When it came to designing my PhD research, I became somewhat frustrated by the ‘ready-made’ frameworks for researching, and thus understanding, the EU. In the early days, I received comments that EU studies was at best ‘a bit passé’ and, at worst, ‘over’. I couldn’t accept this to be true, particularly as the migrant crisis was surging, and the international media were looking to the EU for answers and solutions. And in the midst of other discussions on the future of the Eurozone, possible (now inevitable) Brexit, among many others.
I was grateful to find UACES and meet a bunch of like-minded people who not only continue to understand diverse and different aspects of EU law, politics, sociology, history, etc but fiercely defend and promote the discipline. At the 2013 UACES Student Forum conference, I listened eagerly to Nathaniel Copsey argue the need for a loyal opposition in the EU, to critique the institution from within.
I returned to my research plan having read Richard Whitman’s call for more dissenting voices in EU studies, and enthused to contribute to its reinvigoration. Essentially, I began searching for ways to research that would address the underperformance of critical reflexivity identifiedby Lucie Chamlian and Dirk Nabers. The drive to produce relevant research is a pressure for any PhD student, but it seemed even more pertinent in EU studies.
To help action this desire, my supervisor kept probing me to rework and narrow my research questions so as to specify what exactly it was I wanted to find out. Through this process I came to realise that my interest was not so much in what the EU was doing to tackle the migrant crisis or why the EU has developed an identity as an international human rights actor. Instead, I was interested in the how questions. How was the EU going about managing the crisis? How did this affect the practice of rights?
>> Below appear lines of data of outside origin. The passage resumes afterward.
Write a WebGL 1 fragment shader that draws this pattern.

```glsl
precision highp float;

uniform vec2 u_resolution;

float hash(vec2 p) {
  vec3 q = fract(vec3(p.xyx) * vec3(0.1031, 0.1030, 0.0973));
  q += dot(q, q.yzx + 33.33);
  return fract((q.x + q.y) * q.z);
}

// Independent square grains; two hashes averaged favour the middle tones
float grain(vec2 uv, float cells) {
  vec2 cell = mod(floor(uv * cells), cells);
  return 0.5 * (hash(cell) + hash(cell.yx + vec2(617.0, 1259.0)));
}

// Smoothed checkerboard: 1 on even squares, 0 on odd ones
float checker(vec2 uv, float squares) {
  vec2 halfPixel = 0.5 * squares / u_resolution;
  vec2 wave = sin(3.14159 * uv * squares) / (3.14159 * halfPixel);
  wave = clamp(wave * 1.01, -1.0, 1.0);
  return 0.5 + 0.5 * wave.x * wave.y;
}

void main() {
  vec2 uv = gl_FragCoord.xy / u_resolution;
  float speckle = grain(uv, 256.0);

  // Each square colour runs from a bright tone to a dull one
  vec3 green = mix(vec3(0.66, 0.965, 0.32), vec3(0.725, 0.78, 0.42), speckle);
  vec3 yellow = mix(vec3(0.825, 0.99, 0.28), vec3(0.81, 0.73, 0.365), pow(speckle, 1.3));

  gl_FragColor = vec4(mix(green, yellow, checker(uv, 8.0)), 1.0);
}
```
How was solidarity defined in relation to this? And, most importantly, how could we better understand the EU’s actions?
Tazzioli’s view that EU studies is too EU-centric, and our understanding of it relies too heavily on the narratives and truths it creates for itself, resonated with my avenues of inquiry. My interest, therefore, became in questioning the knowledge these narratives establish and the assumed truths that underpin understandings of how the EU operates. Foucault saw this type of critique akin to curiosity; it is:
[…] a passion for seizing what is happening now and what is disappearing; a lack of respect for the traditional hierarchies of what is important and fundamental (Foucault, p 325).
In using his ideas to frame my research, I did not adopt a theory or methodology but instead used his ideas as a tool.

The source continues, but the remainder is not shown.